Still other courts have taken a hybrid approach. Some have determined that the earliest notification from environmental agencies is not tantamount to a suit, though subsequent cleanup orders are. Other courts have found that even the earliest notifications are equivalent to suits.

In adopting the so-called "functional approach," the appellate court cited several factors, including:

The lack of definitions for "suit" and "claim" in CGL policies. Therefore, the term "suit" must be construed to mean what the policyholder reasonably could have expected, Justice Zebrowski wrote.

The California Supreme Court's unanimous 1990 decision to adopt the "functional approach" in determining that cleanup costs are covered damages under CGL policies. "There is no principled basis on which a non-technical functional analysis could properly control the 'damages' issue in (the 1990 Supreme Court case), while a strictly technical and literal analysis controlled the 'suit' issue," Justice Zebrowski wrote.

The nature and irrevocable consequences of California's environmental cleanup statute, which take place before a traditional lawsuit is filed in court, lie "somewhere between a traditional lawsuit in a court and a traditional claim," Justice Zebrowski wrote. The 1990 California Supreme Court decision "teaches" the appellate court that such an ambiguity-produced by the combination of unclear policy language and "new schemes for remediating pollution"-must be "construed against the insurer," the judge wrote.

Even with its court victory in hand, Foster-Gardner still must clear another legal hurdle before it can recover the legal costs it says it has incurred in defending against the cleanup order.

The appellate court upheld the lower court's decision to reject the company's summary judgment motion to compel its insurers to reimburse it for its defense costs. The appellate court ruled that Foster-Gardner has not provided a detailed accounting of those costs.

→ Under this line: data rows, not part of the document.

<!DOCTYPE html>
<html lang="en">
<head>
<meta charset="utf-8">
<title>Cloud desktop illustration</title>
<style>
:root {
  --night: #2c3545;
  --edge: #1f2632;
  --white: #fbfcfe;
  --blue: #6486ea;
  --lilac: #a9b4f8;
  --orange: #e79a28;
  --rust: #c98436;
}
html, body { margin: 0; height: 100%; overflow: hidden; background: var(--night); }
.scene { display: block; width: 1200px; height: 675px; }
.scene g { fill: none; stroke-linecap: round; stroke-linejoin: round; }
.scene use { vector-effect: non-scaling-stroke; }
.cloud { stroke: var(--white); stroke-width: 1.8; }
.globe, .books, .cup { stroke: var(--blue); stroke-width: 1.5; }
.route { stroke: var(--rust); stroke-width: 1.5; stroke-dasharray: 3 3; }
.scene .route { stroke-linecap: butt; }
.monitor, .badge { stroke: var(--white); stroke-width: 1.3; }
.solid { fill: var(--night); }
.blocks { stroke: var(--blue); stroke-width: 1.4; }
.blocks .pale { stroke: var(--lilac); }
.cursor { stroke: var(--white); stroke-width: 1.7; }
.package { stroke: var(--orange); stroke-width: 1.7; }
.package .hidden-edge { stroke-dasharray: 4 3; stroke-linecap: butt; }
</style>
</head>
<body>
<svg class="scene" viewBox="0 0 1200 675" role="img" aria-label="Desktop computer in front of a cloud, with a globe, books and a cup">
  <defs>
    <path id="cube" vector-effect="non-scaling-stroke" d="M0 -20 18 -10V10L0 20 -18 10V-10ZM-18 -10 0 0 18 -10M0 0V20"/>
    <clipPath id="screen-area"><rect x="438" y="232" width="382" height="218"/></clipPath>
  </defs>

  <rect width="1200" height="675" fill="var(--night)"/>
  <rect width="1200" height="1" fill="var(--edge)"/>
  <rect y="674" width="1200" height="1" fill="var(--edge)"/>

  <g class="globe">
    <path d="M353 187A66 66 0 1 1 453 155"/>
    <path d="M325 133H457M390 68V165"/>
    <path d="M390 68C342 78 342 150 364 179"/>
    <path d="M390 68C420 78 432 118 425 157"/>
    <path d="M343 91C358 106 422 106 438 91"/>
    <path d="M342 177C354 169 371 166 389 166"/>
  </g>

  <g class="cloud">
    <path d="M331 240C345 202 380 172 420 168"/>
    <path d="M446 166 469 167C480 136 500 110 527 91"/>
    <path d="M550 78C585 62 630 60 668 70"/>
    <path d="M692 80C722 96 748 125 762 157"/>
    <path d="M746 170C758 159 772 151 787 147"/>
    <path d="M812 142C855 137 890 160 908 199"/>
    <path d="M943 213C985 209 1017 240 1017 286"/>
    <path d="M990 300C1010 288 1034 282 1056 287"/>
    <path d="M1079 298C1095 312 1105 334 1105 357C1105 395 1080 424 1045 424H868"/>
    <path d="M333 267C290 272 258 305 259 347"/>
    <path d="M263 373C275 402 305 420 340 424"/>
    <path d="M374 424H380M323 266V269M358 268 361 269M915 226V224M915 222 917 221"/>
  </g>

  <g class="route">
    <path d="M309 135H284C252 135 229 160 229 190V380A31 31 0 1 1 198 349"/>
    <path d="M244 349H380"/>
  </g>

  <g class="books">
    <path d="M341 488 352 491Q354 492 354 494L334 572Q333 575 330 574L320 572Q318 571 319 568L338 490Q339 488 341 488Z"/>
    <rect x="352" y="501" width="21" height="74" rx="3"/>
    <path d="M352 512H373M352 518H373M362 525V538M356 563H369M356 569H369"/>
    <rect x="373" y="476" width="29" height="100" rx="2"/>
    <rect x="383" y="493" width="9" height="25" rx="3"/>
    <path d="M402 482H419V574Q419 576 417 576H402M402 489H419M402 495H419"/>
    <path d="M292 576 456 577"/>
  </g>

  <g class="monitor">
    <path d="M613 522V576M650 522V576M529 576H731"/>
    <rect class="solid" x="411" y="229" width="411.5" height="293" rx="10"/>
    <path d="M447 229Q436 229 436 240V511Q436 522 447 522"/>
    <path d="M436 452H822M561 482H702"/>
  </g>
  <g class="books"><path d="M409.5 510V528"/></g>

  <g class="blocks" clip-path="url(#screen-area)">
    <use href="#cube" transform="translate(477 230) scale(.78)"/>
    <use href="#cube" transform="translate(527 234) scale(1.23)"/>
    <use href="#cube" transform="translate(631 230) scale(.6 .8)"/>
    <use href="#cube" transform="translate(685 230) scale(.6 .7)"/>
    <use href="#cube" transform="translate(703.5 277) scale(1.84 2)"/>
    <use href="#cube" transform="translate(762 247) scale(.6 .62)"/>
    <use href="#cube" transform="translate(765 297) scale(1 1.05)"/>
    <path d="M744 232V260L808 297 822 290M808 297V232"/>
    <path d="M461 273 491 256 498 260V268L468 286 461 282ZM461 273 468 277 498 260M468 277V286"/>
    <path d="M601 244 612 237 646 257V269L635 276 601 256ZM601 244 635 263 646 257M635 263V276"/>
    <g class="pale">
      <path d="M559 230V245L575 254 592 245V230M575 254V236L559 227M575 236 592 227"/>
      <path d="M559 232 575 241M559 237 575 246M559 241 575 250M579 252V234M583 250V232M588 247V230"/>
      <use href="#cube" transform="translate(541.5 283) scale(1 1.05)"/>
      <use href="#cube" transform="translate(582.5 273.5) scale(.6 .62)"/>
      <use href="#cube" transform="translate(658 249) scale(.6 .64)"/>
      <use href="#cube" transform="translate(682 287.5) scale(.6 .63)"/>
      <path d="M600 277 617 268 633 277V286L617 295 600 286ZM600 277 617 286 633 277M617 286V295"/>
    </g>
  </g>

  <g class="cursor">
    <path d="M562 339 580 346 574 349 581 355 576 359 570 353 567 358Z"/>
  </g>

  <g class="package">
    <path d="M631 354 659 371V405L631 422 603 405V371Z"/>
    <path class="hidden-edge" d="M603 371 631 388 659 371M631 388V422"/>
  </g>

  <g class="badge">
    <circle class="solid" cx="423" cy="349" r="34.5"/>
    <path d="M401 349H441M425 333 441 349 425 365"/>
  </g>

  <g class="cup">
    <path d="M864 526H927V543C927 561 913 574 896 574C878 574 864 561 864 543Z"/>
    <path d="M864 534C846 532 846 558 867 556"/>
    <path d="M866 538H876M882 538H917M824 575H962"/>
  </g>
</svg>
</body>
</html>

The company's insurers argue that at least some of those costs are not defense-related, said Mr. Shotts, Foster-Gardner's attorney.

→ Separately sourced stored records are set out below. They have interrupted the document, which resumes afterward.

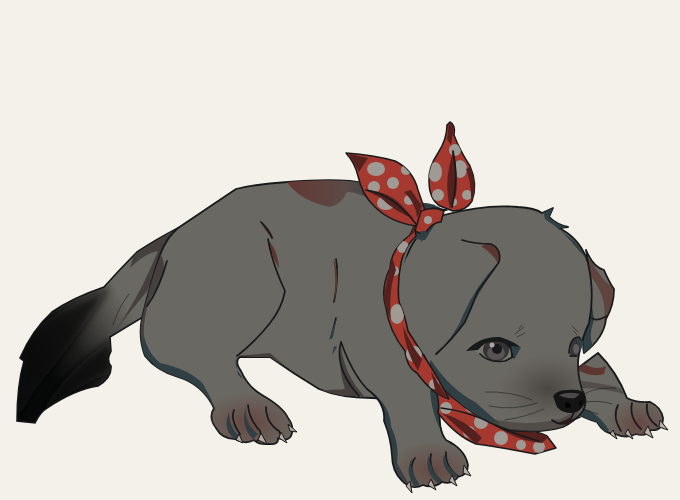
<!DOCTYPE html>
<html lang="en">
<head>
<meta charset="utf-8">
<title>Puppy with a polka dot bandana</title>
<style>
:root{--paper:#f4f1ea;--fur:#6a6862;--ink:#17191a;--teal:#2f3f43;--shade:#453f3d;--rust:#5c3631;--red:#a5392f;--red-dark:#54211f;--dot:#a09a95;--claw:#b5aaa5}
html,body{margin:0;background:var(--paper);overflow:hidden}
svg{display:block;width:680px;height:500px}
.fur{fill:var(--fur);stroke:var(--ink);stroke-width:1.8;stroke-linejoin:round}
.line{fill:none;stroke:var(--ink);stroke-width:1.7;stroke-linecap:round;stroke-linejoin:round}
.thin{stroke-width:.9;opacity:.6}
.teal{fill:var(--teal)}
.shade{fill:var(--shade)}
.rust{fill:var(--rust)}
.cloth{fill:var(--red);stroke:var(--ink);stroke-width:1.5;stroke-linejoin:round}
.fold{fill:var(--red-dark)}
.dots{fill:var(--dot)}
.claws{fill:var(--claw);stroke:var(--ink);stroke-width:1}
</style>
</head>
<body>
<svg viewBox="0 0 680 500" role="img" aria-label="A grey puppy lying down, wearing a red polka dot bandana">
<defs>
<linearGradient id="tail-fade" gradientUnits="userSpaceOnUse" x1="42" y1="362" x2="128" y2="306">
<stop offset="0" stop-color="#080909"/><stop offset=".35" stop-color="#1d1d1c"/><stop offset=".72" stop-color="#4b4a46"/><stop offset="1" stop-color="#6a6862"/>
</linearGradient>
<linearGradient id="back-patch" x1="0" x2="1"><stop offset="0" stop-color="#643731"/><stop offset=".4" stop-color="#5b4a46"/><stop offset=".62" stop-color="#40494a"/><stop offset="1" stop-color="#252c2e"/></linearGradient>
<radialGradient id="paw-blush"><stop offset="0" stop-color="#65433d" stop-opacity=".85"/><stop offset="1" stop-color="#65433d" stop-opacity="0"/></radialGradient>
<radialGradient id="muzzle-shade"><stop offset="0" stop-color="#332f2d" stop-opacity=".85"/><stop offset="1" stop-color="#4a4541" stop-opacity="0"/></radialGradient>
<filter id="soft" x="-20%" y="-20%" width="140%" height="140%"><feGaussianBlur stdDeviation="4"/></filter>
<path id="tail-shape" d="M178 228Q155 240 137 252Q121 268 104 287Q72 298 52 312Q32 330 20 358L24 361Q17 385 17 421L35 423Q40 412 47 408Q76 389 98 386Q112 378 111 366Q106 360 111 351L110 337Q128 326 143 317L170 262Z"/>
<path id="body-shape" d="M160 255Q166 238 178 228L236 189Q256 184 288 182Q325 179 350 181Q390 186 422 205L450 402L372 398Q340 398 319 389Q294 374 270 357L240 357Q234 361 241 371Q248 387 262 395Q283 407 288 418Q295 427 291 436Q287 442 278 438Q279 445 269 444Q259 445 254 440Q245 445 235 439Q222 439 216 428Q208 418 214 408Q202 384 178 377Q157 371 145 356Q138 338 142 318Q150 284 160 255Z"/>
<path id="front-leg-shape" d="M341 342Q352 373 367 389Q386 403 384 421Q391 438 392 456Q392 471 402 481Q412 491 423 485Q433 489 442 482Q452 485 458 477Q468 475 468 465Q465 449 446 440Q439 430 440 408L424 350L390 300Z"/>
<path id="far-leg-shape" d="M578 368L598 353Q617 372 627 398Q636 403 650 402Q661 407 663 418Q663 431 651 430Q646 437 636 434Q626 439 615 434Q604 434 597 422Q584 418 574 412Z"/>
<path id="head-shape" d="M404 268Q410 233 444 215Q485 204 518 207Q535 208 542 213L553 208L549 217Q557 225 568 227L559 228Q581 239 588 263Q595 294 589 323Q582 338 579 354Q576 370 582 390Q589 402 582 412Q574 422 563 427Q540 434 510 430Q469 417 440 384L424 356Z"/>
<path id="left-ear-shape" d="M403 266Q412 240 436 236L462 240L491 244Q502 249 499 262Q488 278 478 291Q470 311 465 322Q452 340 436 354Q424 358 418 349Q406 334 408 317Q399 292 403 266Z"/>
<path id="right-ear-shape" d="M586 250Q593 267 604 270Q609 282 614 289Q614 305 606 319Q604 338 584 353Q581 338 588 323Q594 294 586 250Z"/>
<path id="left-bow-shape" d="M346 153Q374 155 395 161Q413 170 418 190Q422 202 426 213L416 226Q390 222 375 207Q362 195 358 176Q355 163 346 153Z"/>
<path id="right-bow-shape" d="M450 122Q456 125 454 135Q460 151 470 166Q478 184 472 201Q466 211 453 211L440 206Q429 199 429 181Q428 168 438 153Q447 139 447 125Z"/>
<path id="collar-shape" d="M447 210Q433 212 421 217Q414 224 416 236Q405 246 401 263Q397 283 399 302Q405 315 408 331Q422 353 436 375L449 399Q432 394 417 373Q407 368 405 351Q389 331 386 308Q380 289 390 268Q391 249 410 235L416 222Q420 212 433 208Z"/>
<path id="scarf-end-shape" d="M436 373Q454 395 479 404Q503 425 524 430Q537 431 547 436L556 448L535 454Q500 447 476 444Q456 436 438 413Q441 395 430 382Z"/>
<clipPath id="tail-clip"><use href="#tail-shape"/></clipPath>
<clipPath id="body-clip"><use href="#body-shape"/></clipPath>
<clipPath id="leg-clip"><use href="#front-leg-shape"/></clipPath>
<clipPath id="far-clip"><use href="#far-leg-shape"/></clipPath>
<clipPath id="head-clip"><use href="#head-shape"/></clipPath>
<clipPath id="left-bow-clip"><use href="#left-bow-shape"/></clipPath>
<clipPath id="right-bow-clip"><use href="#right-bow-shape"/></clipPath>
<clipPath id="collar-clip"><use href="#collar-shape"/></clipPath>
<clipPath id="scarf-clip"><use href="#scarf-end-shape"/></clipPath>
</defs>
<rect width="680" height="500" fill="var(--paper)"/>

<g id="tail">
<use href="#tail-shape" fill="url(#tail-fade)" stroke="var(--ink)" stroke-width="1.6"/>
<g clip-path="url(#tail-clip)">
<path d="M20 340Q55 310 110 287L92 314Q68 350 35 390L15 424Z" fill="#080909" opacity=".8" filter="url(#soft)"/>
<path d="M38 418Q62 372 112 339V372Q80 384 48 410Z" fill="#090a0a" opacity=".85" filter="url(#soft)"/>
<path class="shade" d="M134 255L172 231L161 260L147 291L113 333Q137 302 158 251Q145 253 130 268Z"/>
<path class="line thin" d="M129 294Q118 308 113 325"/>
</g>
</g>

<g id="body">
<use href="#body-shape" class="fur"/>
<g clip-path="url(#body-clip)">
<path d="M286 181Q300 201 330 207Q342 204 347 192Q369 193 382 213L430 222V170H286Z" fill="url(#back-patch)"/>
<path class="teal" d="M142 318Q142 348 160 363Q191 370 203 384Q211 397 216 411L182 390L138 350Z"/>
<path class="teal" d="M236 358Q233 370 248 383Q256 391 265 396L238 375Z"/>
<path class="shade" d="M161 254Q167 267 161 281L150 299Q142 320 144 344L135 320Z"/>
<path class="shade" d="M341 346Q344 374 364 396L341 396L319 390Q337 390 345 389Q338 370 341 346Z"/>
<ellipse cx="249" cy="423" rx="52" ry="31" fill="url(#paw-blush)"/>
<path class="shade" d="M236 356L270 353L285 366L269 358Z"/>
</g>
<path class="rust" d="M260 221Q270 227 274 240Q266 233 260 221ZM268 240Q278 250 279 268Q273 260 268 240Z"/>
<path class="line" d="M261 222Q269 230 272 238M268 239Q272 263 285 291Q282 308 270 323Q257 340 237 356M336 259Q339 276 334 302M336 318L331 338M341 342Q334 368 359 396M167 261Q159 290 147 306"/>
<path class="rust" d="M333 258Q341 276 334 303Q337 278 333 258Z"/>
<path class="teal" d="M337 316L329 340L333 337ZM334 346L332 355L337 347Z"/>
<path class="line" d="M234 410Q230 420 240 434M248 405Q249 419 260 431Q262 438 257 441M266 407Q266 423 279 431Q283 438 278 439"/>
<path class="teal" d="M229 412Q229 429 242 439L235 439Q222 430 229 412ZM246 407Q244 424 258 434L253 439Q240 426 246 407Z"/>
<path class="claws" d="M239 434L243 443L236 440ZM261 433L267 444L258 440ZM281 432L287 443L279 438ZM288 424L297 432L290 431Z"/>
</g>

<g id="far-leg">
<use href="#far-leg-shape" class="fur"/>
<g clip-path="url(#far-clip)">
<path class="rust" d="M578 360Q594 372 606 366L604 374Q592 378 578 370Z"/>
<path class="teal" d="M574 407Q594 407 609 430L602 436L570 416Z"/>
<path class="shade" d="M574 380Q602 383 620 388L624 394Q596 386 574 389Z" opacity=".6"/>
<ellipse cx="639" cy="424" rx="34" ry="25" fill="url(#paw-blush)"/>
</g>
<path class="line" d="M618 405Q612 417 621 431M632 403Q629 418 641 429M647 404Q645 417 657 426"/>
<path class="claws" d="M613 430L617 439L610 434ZM628 429L633 439L625 434ZM648 426L653 438L644 433ZM660 420L668 430L659 427Z"/>
</g>

<g id="front-leg">
<path fill="var(--fur)" d="M338 300L400 240L438 420L384 421Q384 402 367 389L341 345Z"/>
<use href="#front-leg-shape" fill="var(--fur)"/>
<g clip-path="url(#leg-clip)">
<path class="teal" d="M359 384Q390 400 391 426Q400 446 397 463L411 488L386 470L376 403Z"/>
<path class="teal" d="M430 390Q432 422 450 444L470 450L440 390Z"/>
<ellipse cx="434" cy="470" rx="47" ry="29" fill="url(#paw-blush)"/>
</g>
<path class="line" d="M341 342Q352 373 367 389Q386 403 384 421Q391 438 392 456Q392 471 402 481Q412 491 423 485Q433 489 442 482Q452 485 458 477Q468 475 468 465Q465 449 446 440Q438 430 440 408M415 458Q407 469 418 484M431 454Q428 469 441 481M446 452Q445 467 458 476"/>
<path class="teal" d="M412 458Q404 473 415 487L419 484Q409 471 412 458ZM429 455Q423 471 438 483L442 481Q430 470 429 455ZM444 454Q440 467 454 478L458 475Q446 467 444 454Z"/>
<path class="claws" d="M410 481L412 493L406 486ZM431 479L436 490L428 485ZM452 475L457 486L449 481ZM464 465L471 476L463 473Z"/>
</g>

<g id="scarf-end">
<use href="#scarf-end-shape" class="cloth"/>
<g clip-path="url(#scarf-clip)">
<g class="dots"><circle cx="446" cy="408" r="6"/><circle cx="472" cy="406" r="7"/><circle cx="481" cy="422" r="7"/><circle cx="469" cy="432" r="6"/><circle cx="501" cy="438" r="7"/><circle cx="521" cy="445" r="5"/><circle cx="539" cy="447" r="6"/></g>
<path class="fold" d="M441 382Q468 414 508 426L550 436L542 443Q508 440 486 416Q467 409 444 393ZM442 413Q466 420 482 438L476 444Z"/>
<path class="line" d="M441 408Q468 411 493 424Q507 432 539 441"/>
</g>
</g>

<g id="head">
<use href="#right-ear-shape" class="fur"/>
<path class="teal" d="M590 290L594 320Q588 337 593 346L584 353Q581 337 589 318Z"/>
<path class="rust" d="M589 257Q603 283 612 286Q615 302 604 322Q608 296 589 274Z" opacity=".7"/>
<path class="line" d="M607 316Q596 322 592 318"/>
<use href="#head-shape" class="fur"/>
<g clip-path="url(#head-clip)">
<path class="teal" d="M542 206L555 209L552 218L570 228L559 230Q578 240 586 258L580 252Q565 232 545 219Z"/>
<ellipse cx="548" cy="389" rx="51" ry="35" fill="url(#muzzle-shade)" opacity=".7"/>
<path class="shade" d="M464 410Q512 430 560 419L581 409L565 435H505Z" opacity=".65"/>
<path class="teal" d="M431 360Q450 389 475 402L500 424L458 410L425 370Z"/>
</g>
<use href="#left-ear-shape" fill="var(--fur)"/>
<path class="teal" d="M497 264Q487 280 475 300Q468 323 438 354L434 356Q455 337 464 313Q476 286 497 264Z"/>
<path class="rust" d="M489 244Q502 249 498 263Q493 254 481 246Z"/>
<path class="line" d="M462 240Q475 244 491 244Q502 249 499 262Q488 278 478 291Q470 311 465 322Q452 340 436 354"/>
</g>

<g id="face">
<g id="left-eye">
<path d="M473 349Q482 337 498 338Q510 340 517 347L513 358Q498 365 484 359Z" fill="#777570"/>
<ellipse cx="496" cy="350" rx="13" ry="11" fill="#353233"/>
<ellipse cx="496" cy="353" rx="9" ry="7" fill="#595356"/>
<circle cx="497" cy="349" r="5" fill="#171719"/>
<circle cx="492" cy="345" r="2.5" fill="#aaa6a5"/>
<path d="M466 351Q480 336 500 337Q515 342 520 347Q514 348 514 358L511 358Q512 348 504 343Q487 338 478 350Z" fill="var(--ink)"/>
<path class="line" d="M480 354Q488 363 505 361L513 357"/>
<path class="teal" d="M511 346L521 347L514 360Z"/>
</g>
<g id="right-eye">
<path d="M571 343Q575 335 581 338Q583 348 576 357L570 356Z" fill="#373437"/>
<ellipse cx="576" cy="349" rx="3" ry="5" fill="#605b5e"/>
<path class="line" d="M569 353Q570 337 579 337L583 344M570 356L577 356"/>
<path class="teal" d="M577 337L584 342L580 352Z"/>
</g>
<path class="line thin" d="M515 334L524 327M517 337L525 333M519 329L522 325M572 326L578 332M574 331L577 335"/>
<path d="M553 396Q557 390 567 390Q577 389 581 391Q587 395 585 403Q581 412 572 413Q562 413 557 407Z" fill="#151415"/>
<path d="M559 395Q569 391 580 394L575 398Q566 399 559 395Z" fill="#4d4849"/>
<path d="M565 403Q570 401 571 407L566 408ZM579 402L583 400L580 407Z" fill="#000"/>
<path class="line" d="M574 412L570 421Q561 427 552 420M571 421L580 417"/>
<path d="M558 423Q567 420 573 416L568 425Z" fill="#2b1b1b"/>
<path class="line thin" d="M485 392Q511 391 532 400M489 406Q514 411 537 403M505 420Q526 417 544 409M584 394Q596 387 616 388M585 402Q600 400 612 404M583 409L598 414"/>
</g>

<g id="bandana">
<path class="teal" d="M417 203Q431 201 444 210L425 240L415 239Z"/>
<use href="#collar-shape" class="cloth"/>
<g clip-path="url(#collar-clip)">
<g class="dots"><circle cx="427" cy="221" r="5"/><circle cx="403" cy="247" r="6"/><circle cx="394" cy="271" r="5"/><ellipse cx="397" cy="314" rx="7" ry="10"/><circle cx="414" cy="354" r="8"/><circle cx="434" cy="384" r="5"/></g>
<path class="fold" d="M392 256L396 270Q388 290 391 321L383 300ZM403 326Q410 344 422 359L418 371Q405 351 403 326ZM424 217L414 233L407 238L416 219ZM431 371L448 399L436 394Z"/>
</g>
<use href="#left-bow-shape" class="cloth"/>
<g clip-path="url(#left-bow-clip)">
<g class="dots"><ellipse cx="376" cy="169" rx="9" ry="7"/><circle cx="393" cy="183" r="6"/><circle cx="374" cy="187" r="6"/><ellipse cx="386" cy="203" rx="9" ry="7"/><circle cx="409" cy="200" r="5"/><circle cx="358" cy="161" r="4"/><circle cx="406" cy="170" r="5"/></g>
<path class="fold" d="M349 154L368 158L359 172ZM365 190Q391 191 405 209L414 219Q394 211 381 198ZM411 190L422 206L417 218Q416 203 404 192Z"/>
<path class="line" d="M366 190Q393 194 416 224"/>
</g>
<use href="#right-bow-shape" class="cloth"/>
<g clip-path="url(#right-bow-clip)">
<g class="dots"><ellipse cx="435" cy="172" rx="7" ry="10"/><ellipse cx="460" cy="169" rx="7" ry="9"/><circle cx="438" cy="195" r="6"/><circle cx="467" cy="195" r="5"/><circle cx="455" cy="150" r="6"/><circle cx="453" cy="202" r="4"/></g>
<path class="fold" d="M453 150Q459 176 456 195L450 209Q445 188 449 168ZM449 122L454 127L451 145L447 139ZM470 167L478 185L471 205Q472 184 466 169Z"/>
<path class="line" d="M453 151Q459 178 452 207"/>
</g>
<path class="cloth" d="M421 211Q433 206 444 211L441 222Q432 222 424 235L415 231Z"/>
<circle class="dots" cx="428" cy="220" r="4"/>
<path class="teal" d="M420 232Q426 228 428 236L421 242Z"/>
</g>
</svg>
</body>
</html>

But, Mr. Shotts said all of Foster-Gardner's costs were defense-related, because they were incurred in, among other things, responding to demands for information, raising available defenses, searching for other PRPs, trying to convince Cal-EPA it was not responsible and preparing a pollution remediation plan.

The court included those activities in the defense cost standards it outlined in both published and unpublished portions of the decision, Mr. Shotts said.

Foster-Gardner Inc. vs. National Union Fire Insurance Co. of Pittsburgh Pa., et al., California Court of Appeal; No. B099340